The Indonesian Broadcasting Commission criticized a major television station Friday for giving into Islamists’ demands that a film on religious tolerance be pulled.
The Islamic Defenders Front (FPI) had threatened to storm SCTV headquarters if it broadcast a movie titled “?”, scheduled for the last night of the Ramadan holy fasting month this week.
“We regret SCTV’s decision to not air the movie. The movie has passed the censorship requirements and it doesn’t violate any regulations,” broadcasting commission official Ezki Suyanto told AFP.
“It seems the station is just afraid of the FPI. SCTV should not have given in to them. This is a bad precedent for other groups to do the same to TV stations.”
The movie was directed by Muslim filmmaker Hanung Bramantyo, who has made several feature films on Islam, such as the box-office hit “Ayat-Ayat Cinta” (Verses of Love).
FPI secretary-general Sobri Lubis said the movie tried to incite hatred toward Islam and disgraced the religion by suggesting Muslims could live together harmoniously with people of other faiths in one country.
“The movie supports the idea of pluralism and that the unification of many religions is acceptable. We rejected this dirty and damaging movie from the start,” he said.
Lubis said the film unfairly depicted the stabbing of a priest and burning of a church, suggesting Indonesia’s Muslim majority was suppressing minorities.
Last year, the FPI threatened cinemas with violence if they did not withdraw a horror-comedy, “Hantu Puncak Datang Bulan” (The Menstruating Ghost of Puncak), after watching uncensored clips of the movie on YouTube.

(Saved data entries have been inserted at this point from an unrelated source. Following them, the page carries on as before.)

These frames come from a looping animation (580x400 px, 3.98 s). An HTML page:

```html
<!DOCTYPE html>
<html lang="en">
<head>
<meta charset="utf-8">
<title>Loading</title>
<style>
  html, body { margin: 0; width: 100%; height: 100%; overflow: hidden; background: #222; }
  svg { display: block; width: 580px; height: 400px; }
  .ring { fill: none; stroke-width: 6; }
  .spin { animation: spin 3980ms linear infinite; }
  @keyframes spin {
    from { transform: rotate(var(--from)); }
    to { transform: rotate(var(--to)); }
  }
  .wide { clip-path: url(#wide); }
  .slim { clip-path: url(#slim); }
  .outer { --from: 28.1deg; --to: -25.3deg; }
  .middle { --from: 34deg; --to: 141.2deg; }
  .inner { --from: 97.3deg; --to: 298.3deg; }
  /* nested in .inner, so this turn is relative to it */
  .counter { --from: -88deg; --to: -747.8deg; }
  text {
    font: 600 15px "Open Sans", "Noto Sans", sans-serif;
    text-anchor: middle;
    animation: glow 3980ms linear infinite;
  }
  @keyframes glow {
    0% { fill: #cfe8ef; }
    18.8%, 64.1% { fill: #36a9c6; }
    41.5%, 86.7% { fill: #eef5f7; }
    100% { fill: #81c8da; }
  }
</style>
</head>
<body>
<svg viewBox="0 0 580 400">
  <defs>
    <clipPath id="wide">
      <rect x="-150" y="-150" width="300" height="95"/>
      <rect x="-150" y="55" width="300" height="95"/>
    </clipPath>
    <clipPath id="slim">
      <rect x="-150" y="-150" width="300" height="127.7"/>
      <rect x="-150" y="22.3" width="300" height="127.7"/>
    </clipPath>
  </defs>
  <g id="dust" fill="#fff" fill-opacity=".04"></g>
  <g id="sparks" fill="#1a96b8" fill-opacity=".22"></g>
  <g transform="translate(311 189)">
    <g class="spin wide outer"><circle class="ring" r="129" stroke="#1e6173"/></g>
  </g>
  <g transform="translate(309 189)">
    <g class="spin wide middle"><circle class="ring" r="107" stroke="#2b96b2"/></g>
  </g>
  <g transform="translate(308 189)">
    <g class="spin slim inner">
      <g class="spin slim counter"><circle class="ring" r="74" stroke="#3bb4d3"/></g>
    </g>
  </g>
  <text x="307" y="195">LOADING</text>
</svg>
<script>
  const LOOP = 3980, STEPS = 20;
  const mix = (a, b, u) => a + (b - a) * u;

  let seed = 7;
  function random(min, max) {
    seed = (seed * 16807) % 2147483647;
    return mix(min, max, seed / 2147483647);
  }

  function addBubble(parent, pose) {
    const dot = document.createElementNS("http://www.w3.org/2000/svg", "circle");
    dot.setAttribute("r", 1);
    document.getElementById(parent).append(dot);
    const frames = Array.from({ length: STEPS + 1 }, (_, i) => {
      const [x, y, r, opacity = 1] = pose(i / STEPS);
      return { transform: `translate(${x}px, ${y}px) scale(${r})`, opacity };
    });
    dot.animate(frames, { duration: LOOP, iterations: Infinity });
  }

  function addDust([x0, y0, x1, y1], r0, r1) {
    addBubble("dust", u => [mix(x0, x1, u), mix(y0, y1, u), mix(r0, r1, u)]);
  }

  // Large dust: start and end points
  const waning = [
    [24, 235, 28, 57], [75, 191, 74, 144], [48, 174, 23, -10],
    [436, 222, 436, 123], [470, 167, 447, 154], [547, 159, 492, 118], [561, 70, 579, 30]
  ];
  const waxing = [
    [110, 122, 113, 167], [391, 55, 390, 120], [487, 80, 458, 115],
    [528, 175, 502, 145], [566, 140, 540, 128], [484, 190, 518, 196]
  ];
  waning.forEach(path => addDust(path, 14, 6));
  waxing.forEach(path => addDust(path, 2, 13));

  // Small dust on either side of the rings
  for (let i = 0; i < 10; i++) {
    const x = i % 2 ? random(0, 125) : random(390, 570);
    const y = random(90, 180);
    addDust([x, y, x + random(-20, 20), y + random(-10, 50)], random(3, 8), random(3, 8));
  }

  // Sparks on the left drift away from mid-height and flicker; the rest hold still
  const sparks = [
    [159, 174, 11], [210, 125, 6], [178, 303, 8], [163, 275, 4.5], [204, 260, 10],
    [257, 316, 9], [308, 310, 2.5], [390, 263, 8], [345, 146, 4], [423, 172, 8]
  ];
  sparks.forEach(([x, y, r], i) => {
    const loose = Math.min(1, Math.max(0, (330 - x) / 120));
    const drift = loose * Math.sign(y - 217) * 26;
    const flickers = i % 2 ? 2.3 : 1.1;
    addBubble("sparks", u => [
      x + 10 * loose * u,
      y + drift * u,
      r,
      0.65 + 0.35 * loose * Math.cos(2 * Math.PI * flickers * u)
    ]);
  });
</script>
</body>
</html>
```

Civil society and human rights groups say intolerance is on the rise in Indonesia, the world’s most populous Muslim-majority country, under the leadership of President Susilo Bambang Yudhoyono.